Jacques Derrida and Jean-François Lyotard constitute two of the most notable figures of poststructuralist thought and philosophy of the postmodern period. Both worked to reveal instabilities and uncertainty, and to destabilise assumptions and self-evident traditions for the purposes of reflection, creativity and innovative thinking. This significant volume explores the key concepts central to the work of Derrida and Lyotard in relation to educational leadership, and reveals how these ideas challenge existing structures, hierarchies and models of thought. Derrida’s notions of difference and deconstruction, and Lyotard’s concepts of language games, performativity and the differend, are specifically used to inform provocative and insightful critiques of the positivist assumptions and knowledge construction in the field of educational leadership. The book provides concrete examples of the application of theories to policy, literature and empirical data, and identifies ideas which continue to impact contemporary practices of educational leadership and management. Included in the book: - why bring Derrida and Lyotard to ELMA? - a Lyotardian politics of the standards movement in educational leadership - managing performance - witnessing deconstructions of the leader-follower binary in ELMA - limitations and critiques of Derrida and Lyotard. This important volume in the series will be of value to all those working and researching in the field of Educational Leadership, Management and Administration.
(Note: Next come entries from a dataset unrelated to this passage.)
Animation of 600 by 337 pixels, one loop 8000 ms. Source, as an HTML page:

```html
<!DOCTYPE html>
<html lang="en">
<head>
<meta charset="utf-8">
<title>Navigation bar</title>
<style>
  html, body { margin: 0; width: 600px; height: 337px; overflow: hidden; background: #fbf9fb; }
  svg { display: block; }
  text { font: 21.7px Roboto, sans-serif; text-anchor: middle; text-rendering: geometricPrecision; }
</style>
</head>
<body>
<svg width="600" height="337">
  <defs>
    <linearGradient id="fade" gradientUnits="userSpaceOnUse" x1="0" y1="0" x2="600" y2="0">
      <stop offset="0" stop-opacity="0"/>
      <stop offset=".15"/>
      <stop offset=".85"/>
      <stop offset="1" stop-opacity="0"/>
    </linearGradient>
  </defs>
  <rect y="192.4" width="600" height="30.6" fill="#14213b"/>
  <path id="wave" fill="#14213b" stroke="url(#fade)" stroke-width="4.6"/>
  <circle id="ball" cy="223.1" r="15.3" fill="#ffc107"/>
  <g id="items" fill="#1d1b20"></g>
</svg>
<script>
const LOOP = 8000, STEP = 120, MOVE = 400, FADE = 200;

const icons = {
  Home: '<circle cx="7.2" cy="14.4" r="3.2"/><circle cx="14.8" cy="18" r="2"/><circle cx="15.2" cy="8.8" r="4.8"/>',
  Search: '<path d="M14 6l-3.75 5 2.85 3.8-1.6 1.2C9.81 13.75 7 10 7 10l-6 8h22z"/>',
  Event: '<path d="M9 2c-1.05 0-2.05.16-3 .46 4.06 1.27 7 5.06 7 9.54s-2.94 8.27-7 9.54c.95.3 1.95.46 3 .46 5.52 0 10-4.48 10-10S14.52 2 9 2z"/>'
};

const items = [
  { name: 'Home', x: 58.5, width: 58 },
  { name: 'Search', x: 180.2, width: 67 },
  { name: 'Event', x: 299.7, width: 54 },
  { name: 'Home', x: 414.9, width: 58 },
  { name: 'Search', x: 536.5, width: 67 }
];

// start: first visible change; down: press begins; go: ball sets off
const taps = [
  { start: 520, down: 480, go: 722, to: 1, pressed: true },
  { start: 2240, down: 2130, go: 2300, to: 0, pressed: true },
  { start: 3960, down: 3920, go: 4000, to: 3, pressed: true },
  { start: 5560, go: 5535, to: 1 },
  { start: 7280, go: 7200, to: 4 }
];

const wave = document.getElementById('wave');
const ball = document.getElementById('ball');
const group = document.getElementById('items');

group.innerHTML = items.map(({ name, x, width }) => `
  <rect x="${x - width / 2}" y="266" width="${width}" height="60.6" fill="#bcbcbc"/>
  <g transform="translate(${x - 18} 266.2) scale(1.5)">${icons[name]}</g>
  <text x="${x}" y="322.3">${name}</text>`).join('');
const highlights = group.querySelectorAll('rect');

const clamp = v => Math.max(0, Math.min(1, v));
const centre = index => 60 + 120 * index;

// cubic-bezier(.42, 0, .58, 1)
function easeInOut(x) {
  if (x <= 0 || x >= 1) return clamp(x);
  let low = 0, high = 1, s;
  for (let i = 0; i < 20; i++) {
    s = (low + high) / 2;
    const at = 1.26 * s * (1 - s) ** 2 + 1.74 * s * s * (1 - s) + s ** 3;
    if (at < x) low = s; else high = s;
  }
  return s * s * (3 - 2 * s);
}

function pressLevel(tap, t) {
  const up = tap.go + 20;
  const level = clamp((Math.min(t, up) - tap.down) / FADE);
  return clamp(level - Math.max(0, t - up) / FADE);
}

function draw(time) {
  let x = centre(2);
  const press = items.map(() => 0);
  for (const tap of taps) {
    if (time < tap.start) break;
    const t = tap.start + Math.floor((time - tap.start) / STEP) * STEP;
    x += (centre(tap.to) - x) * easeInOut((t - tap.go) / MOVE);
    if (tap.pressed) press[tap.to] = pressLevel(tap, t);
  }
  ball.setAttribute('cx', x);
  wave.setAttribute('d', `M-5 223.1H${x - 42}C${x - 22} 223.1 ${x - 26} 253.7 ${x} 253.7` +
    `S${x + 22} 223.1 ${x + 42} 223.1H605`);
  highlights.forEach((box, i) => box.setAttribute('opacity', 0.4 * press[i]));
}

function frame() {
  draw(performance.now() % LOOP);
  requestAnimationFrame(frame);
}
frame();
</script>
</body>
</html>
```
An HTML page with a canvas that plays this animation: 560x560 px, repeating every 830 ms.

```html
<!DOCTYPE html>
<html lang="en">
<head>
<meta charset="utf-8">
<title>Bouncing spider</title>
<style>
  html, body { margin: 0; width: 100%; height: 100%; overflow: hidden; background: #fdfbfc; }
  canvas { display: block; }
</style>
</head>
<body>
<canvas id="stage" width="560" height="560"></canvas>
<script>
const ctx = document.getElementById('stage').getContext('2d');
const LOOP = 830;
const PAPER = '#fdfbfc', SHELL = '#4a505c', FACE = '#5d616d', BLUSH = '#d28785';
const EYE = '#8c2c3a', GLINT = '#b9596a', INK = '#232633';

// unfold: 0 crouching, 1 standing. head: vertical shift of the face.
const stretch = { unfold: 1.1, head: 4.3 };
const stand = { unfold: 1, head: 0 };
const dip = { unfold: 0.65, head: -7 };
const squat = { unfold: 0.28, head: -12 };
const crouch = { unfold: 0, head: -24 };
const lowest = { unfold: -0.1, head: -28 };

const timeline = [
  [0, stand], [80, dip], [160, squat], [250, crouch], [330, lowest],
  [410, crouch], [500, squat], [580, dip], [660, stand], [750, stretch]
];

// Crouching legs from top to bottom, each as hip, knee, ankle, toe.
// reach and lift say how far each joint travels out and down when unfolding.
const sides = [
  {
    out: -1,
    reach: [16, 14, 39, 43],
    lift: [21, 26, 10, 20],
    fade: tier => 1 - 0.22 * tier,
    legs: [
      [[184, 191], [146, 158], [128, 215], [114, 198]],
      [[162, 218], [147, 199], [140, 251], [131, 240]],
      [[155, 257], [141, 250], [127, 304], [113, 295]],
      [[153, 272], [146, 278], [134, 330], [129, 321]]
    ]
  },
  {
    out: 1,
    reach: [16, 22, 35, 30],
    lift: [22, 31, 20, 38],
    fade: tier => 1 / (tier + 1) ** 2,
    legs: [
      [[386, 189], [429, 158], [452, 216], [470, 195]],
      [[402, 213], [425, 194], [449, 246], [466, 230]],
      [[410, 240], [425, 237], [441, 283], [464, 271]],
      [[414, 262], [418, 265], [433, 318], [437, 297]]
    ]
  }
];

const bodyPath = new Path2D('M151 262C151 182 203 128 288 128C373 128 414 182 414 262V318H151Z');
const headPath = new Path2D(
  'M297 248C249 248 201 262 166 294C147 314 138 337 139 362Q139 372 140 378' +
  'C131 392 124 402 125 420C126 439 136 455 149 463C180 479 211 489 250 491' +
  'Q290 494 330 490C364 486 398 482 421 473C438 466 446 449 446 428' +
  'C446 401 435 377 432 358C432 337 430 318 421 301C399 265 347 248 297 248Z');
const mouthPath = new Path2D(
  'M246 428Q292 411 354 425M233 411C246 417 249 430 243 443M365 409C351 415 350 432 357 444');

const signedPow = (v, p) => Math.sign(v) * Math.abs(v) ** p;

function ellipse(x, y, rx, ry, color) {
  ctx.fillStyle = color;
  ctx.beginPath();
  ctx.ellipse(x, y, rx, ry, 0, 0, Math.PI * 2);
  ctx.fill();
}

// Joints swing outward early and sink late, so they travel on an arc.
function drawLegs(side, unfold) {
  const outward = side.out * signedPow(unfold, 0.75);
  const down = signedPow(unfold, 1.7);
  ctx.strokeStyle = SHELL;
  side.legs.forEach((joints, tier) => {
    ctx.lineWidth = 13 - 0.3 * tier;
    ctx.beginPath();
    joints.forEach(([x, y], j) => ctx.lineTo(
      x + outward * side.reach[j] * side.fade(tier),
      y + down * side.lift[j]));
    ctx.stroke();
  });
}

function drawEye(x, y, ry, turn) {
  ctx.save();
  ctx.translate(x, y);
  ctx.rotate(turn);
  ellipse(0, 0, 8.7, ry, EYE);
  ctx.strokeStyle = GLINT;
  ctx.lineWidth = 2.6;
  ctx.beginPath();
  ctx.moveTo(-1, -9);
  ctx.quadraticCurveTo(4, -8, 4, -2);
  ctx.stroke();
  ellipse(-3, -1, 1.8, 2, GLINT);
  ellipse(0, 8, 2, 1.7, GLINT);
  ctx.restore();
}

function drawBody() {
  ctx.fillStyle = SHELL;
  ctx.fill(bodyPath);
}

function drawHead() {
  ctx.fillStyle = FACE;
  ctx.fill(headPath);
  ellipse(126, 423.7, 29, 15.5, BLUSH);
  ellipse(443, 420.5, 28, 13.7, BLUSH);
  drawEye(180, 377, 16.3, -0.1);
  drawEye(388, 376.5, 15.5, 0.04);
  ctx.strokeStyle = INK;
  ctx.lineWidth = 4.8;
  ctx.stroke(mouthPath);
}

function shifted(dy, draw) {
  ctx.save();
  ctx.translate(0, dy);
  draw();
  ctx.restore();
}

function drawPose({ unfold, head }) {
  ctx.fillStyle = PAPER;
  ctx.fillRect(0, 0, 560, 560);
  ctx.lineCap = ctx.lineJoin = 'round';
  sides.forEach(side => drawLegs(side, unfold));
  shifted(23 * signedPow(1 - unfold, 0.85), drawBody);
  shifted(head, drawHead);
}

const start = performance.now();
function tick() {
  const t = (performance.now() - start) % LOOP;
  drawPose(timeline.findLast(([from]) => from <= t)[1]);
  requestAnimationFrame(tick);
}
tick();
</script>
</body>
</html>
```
Questioning Leadership offers a diverse mix of cutting-edge research in the field of educational leadership, with contributions from expert and emerging leadership scholars. It contextualises school leadership within broader social and historical contexts and traces its influence on school performance through time, from its relatively modest role within a systems theory paradigm to its growing influence from the 1980s onwards, as exercising leadership came to be perceived as being largely responsible for improving educational outcomes. This book invites the reader to challenge the current orthodoxy of leader-centrism and instead reflect more broadly on the various structural and institutional interrelationships that determine how a school functions successfully. It poses challenging questions, such as: Is leadership really necessary for high-quality school performance? Can schools function effectively without leadership? Is it possible to describe the work that principals do without using the word ‘leadership’? How do we challenge the assumption that leadership simply exists and that it is seen as the appropriate default explanation for school performance? This book does not assume that leadership is the key to organisational performance, although it acknowledges the work that principals do. It goes against current orthodoxy and offers varied perspectives on how leadership might be repositioned vis-à-vis organisational and institutional structures. It also suggests some new directions for leading and learning and throws open a discussion on leadership that for too long has been captured by the assumption that the leader is the cause of organisational performance and learning outcomes in schools. At a time when leadership’s dominance seems unshakeable, this is a bold book that should appeal to postgraduate students of educational leadership and management, those undertaking training in educational administration and current school leaders interested in exploring the value of leadership for educational organisations.